*What is required:*
Copy every entry below verbatim, except for images.
··· Information supplied
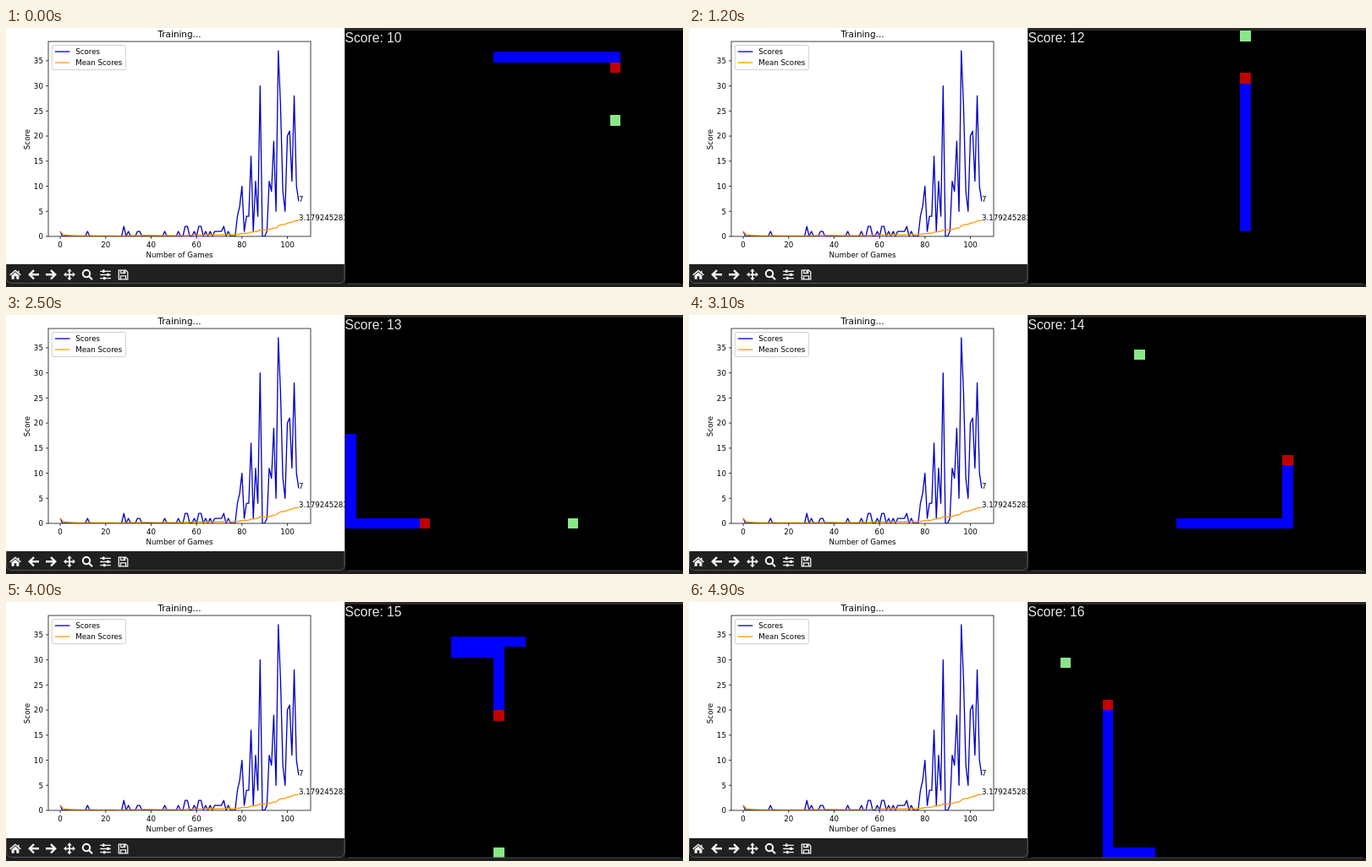
Write an HTML page with a canvas that moves like this. It is 800x307 px and loops after 5000 ms.

```html
<!DOCTYPE html>
<html lang="en">
<head>
<meta charset="utf-8">
<title>Training</title>
<style>
  html, body { margin: 0; height: 100%; overflow: hidden; background: #1e1e1e; }
  canvas { display: block; }
</style>
</head>
<body>
<canvas id="stage" width="800" height="307"></canvas>
<script>
const ctx = document.getElementById('stage').getContext('2d');

// ---------- helpers ----------
function text(str, x, y, size = 8.68, align = 'left', color = '#000', font = '"DejaVu Sans", sans-serif') {
  ctx.font = `${size}px ${font}`;
  ctx.textAlign = align;
  ctx.fillStyle = color;
  ctx.fillText(str, x, y);
}

function line(points, color, width) {
  ctx.beginPath();
  points.forEach(([x, y]) => ctx.lineTo(x, y));
  ctx.strokeStyle = color;
  ctx.lineWidth = width;
  ctx.stroke();
}

function panel(x, y, w, h, r, fill, stroke) {
  ctx.beginPath();
  ctx.roundRect(x, y, w, h, r);
  ctx.fillStyle = fill;
  ctx.fill();
  ctx.strokeStyle = stroke;
  ctx.lineWidth = 1;
  ctx.stroke();
}

// ---------- chart ----------
const scores = Array(78).fill(0);
[0, 12, 30, 34, 35, 46, 52, 59, 64, 66, 68, 69, 70, 71, 74].forEach(i => scores[i] = 1);
[28, 55, 56, 61, 62, 72].forEach(i => scores[i] = 2);
scores.push(4, 6, 10, 1, 4, 4, 16, 1, 11, 4, 30, 0, 0, 1, 11, 9, 19, 5,
            37, 26, 9, 5, 20, 21, 11, 28, 10, 7);
let sum = 0;
const means = scores.map((s, i) => (sum += s) / (i + 1));
const last = scores.length - 1;

const BLUE = '#0000c4', ORANGE = '#ff9800';
const px = x => 64.1 + x * 2.684;
const py = y => 247 - y * 5.946;
const plot = data => data.map((v, i) => [px(i), py(v)]);

function drawChart() {
  ctx.fillStyle = '#fff';
  ctx.fillRect(0, 0, 400, 280);

  ctx.save();
  ctx.beginPath();
  ctx.rect(50, 16, 310, 231);
  ctx.clip();
  ctx.lineJoin = 'round';
  line(plot(scores), BLUE, 1.3);
  line(plot(means), ORANGE, 1.3);
  ctx.restore();

  ctx.strokeStyle = '#000';
  ctx.lineWidth = 0.75;
  ctx.strokeRect(50, 16, 310, 231);
  for (let v = 0; v <= 100; v += 20) {
    line([[px(v), 247], [px(v), 250]], '#000', 0.75);
    text(v, px(v), 259.8, 8.68, 'center');
  }
  for (let v = 0; v <= 35; v += 5) {
    line([[47, py(v)], [50, py(v)]], '#000', 0.75);
    text(v, 43.9, py(v) + 3.3, 8.68, 'right');
  }
  text('Training...', 205, 11, 10.42, 'center');
  text('Number of Games', 205, 272.4, 8.68, 'center');
  ctx.save();
  ctx.translate(28, 132);
  ctx.rotate(-Math.PI / 2);
  text('Score', 0, 0, 8.68, 'center');
  ctx.restore();

  text(scores[last], px(last), py(scores[last]) + 0.4);
  text(means[last], px(last), py(means[last]) + 0.4);

  panel(54.3, 20.5, 87, 29, 1.7, 'rgba(255,255,255,.8)', '#d0d0d0');
  [['Scores', BLUE, 28], ['Mean Scores', ORANGE, 41]].forEach(([label, color, y]) => {
    line([[57.8, y], [75.4, y]], color, 1.3);
    text(label, 82.2, y + 3);
  });
}

// ---------- toolbar ----------
const arrow = 'M6 0H-5M0-5.2L-5.2 0L0 5.2';
const icons = [ // x, stroked path, filled path
  [11, 'M-6.3 .6L0-4.8L6.3 .6M3.8-4.5V-2', 'M-4.4 1L0-2.8L4.4 1V5.5H1.3V2H-1.3V5.5H-4.4Z', 1.4],
  [33, arrow, '', 2.4],
  [53, arrow, '', 2.4, -1],
  [75, 'M-5 0H5M0-5V5', 'M0-7L2.8-3.8H-2.8ZM0 7L2.8 3.8H-2.8ZM-7 0L-3.8-2.8V2.8ZM7 0L3.8-2.8V2.8Z', 1.8],
  [96, 'M3.2-1.2A4.2 4.2 0 1 1-5.2-1.2A4.2 4.2 0 1 1 3.2-1.2M2 2L6 6', '', 2.1],
  [117.5, 'M-6.3-4H6.3M-6.3 .2H6.3M-6.3 4.4H6.3',
    'M-3.5-5.7H-1V-2.4H-3.5ZM1.8-1.5H4.3V1.8H1.8ZM-2.5 2.8H0V6H-2.5Z', 1.3],
  [138.5, 'M-5.2-5.2H3L5.3-3V5.5H-5.2ZM-2.8-5V-1.7H2.2V-5M-3 5.2V1.6H3V5.2', 'M0-4.5H1.4V-2.3H0Z', 1.3]
].map(([x, stroke, fill, width, flip = 1]) =>
  ({ x, stroke: new Path2D(stroke), fill: new Path2D(fill), width, flip }));

function drawToolbar() {
  for (const icon of icons) {
    ctx.save();
    ctx.translate(icon.x, 292.3);
    ctx.scale(icon.flip, 1);
    ctx.strokeStyle = ctx.fillStyle = '#f4f4f4';
    ctx.lineWidth = icon.width;
    ctx.stroke(icon.stroke);
    ctx.fill(icon.fill);
    ctx.restore();
  }
}

// ---------- snake ----------
const CELL = 12.5, LEFT = 401, TOP = 3;
const corners = [[14, 2], [25, 2], [25, 8], [17, 8], [17, 21], [20, 21], [20, 0], [0, 0], [0, 19],
  [24, 19], [24, 3], [10, 3], [10, 4], [14, 4], [14, 23], [7, 23], [7, 9]];
const path = [corners[0]];
corners.slice(1).forEach(([cx, cy]) => {
  let [x, y] = path[path.length - 1];
  while (x !== cx || y !== cy) {
    x += Math.sign(cx - x);
    y += Math.sign(cy - y);
    path.push([x, y]);
  }
});
const foods = [[25, 8], [17, 21], [20, 0], [21, 19], [10, 3], [14, 23], [3, 5]];
const meals = [5, 26, 50, 110, 143, 167]; // step at which each food is eaten

function cell([x, y], color) {
  const edge = (start, n) => Math.round(start + n * CELL);
  const l = edge(LEFT, x), t = edge(TOP, y);
  ctx.fillStyle = color;
  ctx.fillRect(l, t, edge(LEFT, x + 1) - l, edge(TOP, y + 1) - t);
}

function drawGame(step) {
  const eaten = meals.filter(m => m <= step).length;
  const head = 12 + step;
  const tail = head - 12 - eaten;
  ctx.fillStyle = '#000';
  ctx.fillRect(LEFT, TOP, 399, 300);
  path.slice(tail, head).forEach(p => cell(p, '#0000ff'));
  cell(path[head], '#c00000');
  cell(foods[eaten], '#88e888');
  text('Score: ' + (10 + eaten), 400.6, 17.3, 15.63, 'left', '#e8e8e8',
    '"Liberation Sans", Arial, sans-serif');
}

// ---------- loop ----------
function draw(now) {
  const tick = Math.floor(now % 5000 / 100);
  ctx.fillStyle = '#1e1e1e';
  ctx.fillRect(0, 0, 800, 307);
  panel(0.5, -20, 399.5, 322.5, 6, '#202020', '#555');
  drawChart();
  drawToolbar();
  ctx.fillStyle = '#2a2a2a';
  ctx.fillRect(400, 0, 400, 3);
  drawGame(Math.floor(tick * 3.84 + 0.5));
  line([[400.5, 0], [400.5, 298]], '#444', 1);
  line([[404, 303], [796, 303]], '#444', 1);
  requestAnimationFrame(draw);
}
requestAnimationFrame(draw);
</script>
</body>
</html>
```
······
*Solution to this problem:*
Write an HTML page with a canvas that moves like this. It is 800x307 px and loops after 5000 ms.

```html
<!DOCTYPE html>
<html lang="en">
<head>
<meta charset="utf-8">
<title>Training</title>
<style>
  html, body { margin: 0; height: 100%; overflow: hidden; background: #1e1e1e; }
  canvas { display: block; }
</style>
</head>
<body>
<canvas id="stage" width="800" height="307"></canvas>
<script>
const ctx = document.getElementById('stage').getContext('2d');

// ---------- helpers ----------
function text(str, x, y, size = 8.68, align = 'left', color = '#000', font = '"DejaVu Sans", sans-serif') {
  ctx.font = `${size}px ${font}`;
  ctx.textAlign = align;
  ctx.fillStyle = color;
  ctx.fillText(str, x, y);
}

function line(points, color, width) {
  ctx.beginPath();
  points.forEach(([x, y]) => ctx.lineTo(x, y));
  ctx.strokeStyle = color;
  ctx.lineWidth = width;
  ctx.stroke();
}

function panel(x, y, w, h, r, fill, stroke) {
  ctx.beginPath();
  ctx.roundRect(x, y, w, h, r);
  ctx.fillStyle = fill;
  ctx.fill();
  ctx.strokeStyle = stroke;
  ctx.lineWidth = 1;
  ctx.stroke();
}

// ---------- chart ----------
const scores = Array(78).fill(0);
[0, 12, 30, 34, 35, 46, 52, 59, 64, 66, 68, 69, 70, 71, 74].forEach(i => scores[i] = 1);
[28, 55, 56, 61, 62, 72].forEach(i => scores[i] = 2);
scores.push(4, 6, 10, 1, 4, 4, 16, 1, 11, 4, 30, 0, 0, 1, 11, 9, 19, 5,
            37, 26, 9, 5, 20, 21, 11, 28, 10, 7);
let sum = 0;
const means = scores.map((s, i) => (sum += s) / (i + 1));
const last = scores.length - 1;

const BLUE = '#0000c4', ORANGE = '#ff9800';
const px = x => 64.1 + x * 2.684;
const py = y => 247 - y * 5.946;
const plot = data => data.map((v, i) => [px(i), py(v)]);

function drawChart() {
  ctx.fillStyle = '#fff';
  ctx.fillRect(0, 0, 400, 280);

  ctx.save();
  ctx.beginPath();
  ctx.rect(50, 16, 310, 231);
  ctx.clip();
  ctx.lineJoin = 'round';
  line(plot(scores), BLUE, 1.3);
  line(plot(means), ORANGE, 1.3);
  ctx.restore();

  ctx.strokeStyle = '#000';
  ctx.lineWidth = 0.75;
  ctx.strokeRect(50, 16, 310, 231);
  for (let v = 0; v <= 100; v += 20) {
    line([[px(v), 247], [px(v), 250]], '#000', 0.75);
    text(v, px(v), 259.8, 8.68, 'center');
  }
  for (let v = 0; v <= 35; v += 5) {
    line([[47, py(v)], [50, py(v)]], '#000', 0.75);
    text(v, 43.9, py(v) + 3.3, 8.68, 'right');
  }
  text('Training...', 205, 11, 10.42, 'center');
  text('Number of Games', 205, 272.4, 8.68, 'center');
  ctx.save();
  ctx.translate(28, 132);
  ctx.rotate(-Math.PI / 2);
  text('Score', 0, 0, 8.68, 'center');
  ctx.restore();

  text(scores[last], px(last), py(scores[last]) + 0.4);
  text(means[last], px(last), py(means[last]) + 0.4);

  panel(54.3, 20.5, 87, 29, 1.7, 'rgba(255,255,255,.8)', '#d0d0d0');
  [['Scores', BLUE, 28], ['Mean Scores', ORANGE, 41]].forEach(([label, color, y]) => {
    line([[57.8, y], [75.4, y]], color, 1.3);
    text(label, 82.2, y + 3);
  });
}

// ---------- toolbar ----------
const arrow = 'M6 0H-5M0-5.2L-5.2 0L0 5.2';
const icons = [ // x, stroked path, filled path
  [11, 'M-6.3 .6L0-4.8L6.3 .6M3.8-4.5V-2', 'M-4.4 1L0-2.8L4.4 1V5.5H1.3V2H-1.3V5.5H-4.4Z', 1.4],
  [33, arrow, '', 2.4],
  [53, arrow, '', 2.4, -1],
  [75, 'M-5 0H5M0-5V5', 'M0-7L2.8-3.8H-2.8ZM0 7L2.8 3.8H-2.8ZM-7 0L-3.8-2.8V2.8ZM7 0L3.8-2.8V2.8Z', 1.8],
  [96, 'M3.2-1.2A4.2 4.2 0 1 1-5.2-1.2A4.2 4.2 0 1 1 3.2-1.2M2 2L6 6', '', 2.1],
  [117.5, 'M-6.3-4H6.3M-6.3 .2H6.3M-6.3 4.4H6.3',
    'M-3.5-5.7H-1V-2.4H-3.5ZM1.8-1.5H4.3V1.8H1.8ZM-2.5 2.8H0V6H-2.5Z', 1.3],
  [138.5, 'M-5.2-5.2H3L5.3-3V5.5H-5.2ZM-2.8-5V-1.7H2.2V-5M-3 5.2V1.6H3V5.2', 'M0-4.5H1.4V-2.3H0Z', 1.3]
].map(([x, stroke, fill, width, flip = 1]) =>
  ({ x, stroke: new Path2D(stroke), fill: new Path2D(fill), width, flip }));

function drawToolbar() {
  for (const icon of icons) {
    ctx.save();
    ctx.translate(icon.x, 292.3);
    ctx.scale(icon.flip, 1);
    ctx.strokeStyle = ctx.fillStyle = '#f4f4f4';
    ctx.lineWidth = icon.width;
    ctx.stroke(icon.stroke);
    ctx.fill(icon.fill);
    ctx.restore();
  }
}

// ---------- snake ----------
const CELL = 12.5, LEFT = 401, TOP = 3;
const corners = [[14, 2], [25, 2], [25, 8], [17, 8], [17, 21], [20, 21], [20, 0], [0, 0], [0, 19],
  [24, 19], [24, 3], [10, 3], [10, 4], [14, 4], [14, 23], [7, 23], [7, 9]];
const path = [corners[0]];
corners.slice(1).forEach(([cx, cy]) => {
  let [x, y] = path[path.length - 1];
  while (x !== cx || y !== cy) {
    x += Math.sign(cx - x);
    y += Math.sign(cy - y);
    path.push([x, y]);
  }
});
const foods = [[25, 8], [17, 21], [20, 0], [21, 19], [10, 3], [14, 23], [3, 5]];
const meals = [5, 26, 50, 110, 143, 167]; // step at which each food is eaten

function cell([x, y], color) {
  const edge = (start, n) => Math.round(start + n * CELL);
  const l = edge(LEFT, x), t = edge(TOP, y);
  ctx.fillStyle = color;
  ctx.fillRect(l, t, edge(LEFT, x + 1) - l, edge(TOP, y + 1) - t);
}

function drawGame(step) {
  const eaten = meals.filter(m => m <= step).length;
  const head = 12 + step;
  const tail = head - 12 - eaten;
  ctx.fillStyle = '#000';
  ctx.fillRect(LEFT, TOP, 399, 300);
  path.slice(tail, head).forEach(p => cell(p, '#0000ff'));
  cell(path[head], '#c00000');
  cell(foods[eaten], '#88e888');
  text('Score: ' + (10 + eaten), 400.6, 17.3, 15.63, 'left', '#e8e8e8',
    '"Liberation Sans", Arial, sans-serif');
}

// ---------- loop ----------
function draw(now) {
  const tick = Math.floor(now % 5000 / 100);
  ctx.fillStyle = '#1e1e1e';
  ctx.fillRect(0, 0, 800, 307);
  panel(0.5, -20, 399.5, 322.5, 6, '#202020', '#555');
  drawChart();
  drawToolbar();
  ctx.fillStyle = '#2a2a2a';
  ctx.fillRect(400, 0, 400, 3);
  drawGame(Math.floor(tick * 3.84 + 0.5));
  line([[400.5, 0], [400.5, 298]], '#444', 1);
  line([[404, 303], [796, 303]], '#444', 1);
  requestAnimationFrame(draw);
}
requestAnimationFrame(draw);
</script>
</body>
</html>
```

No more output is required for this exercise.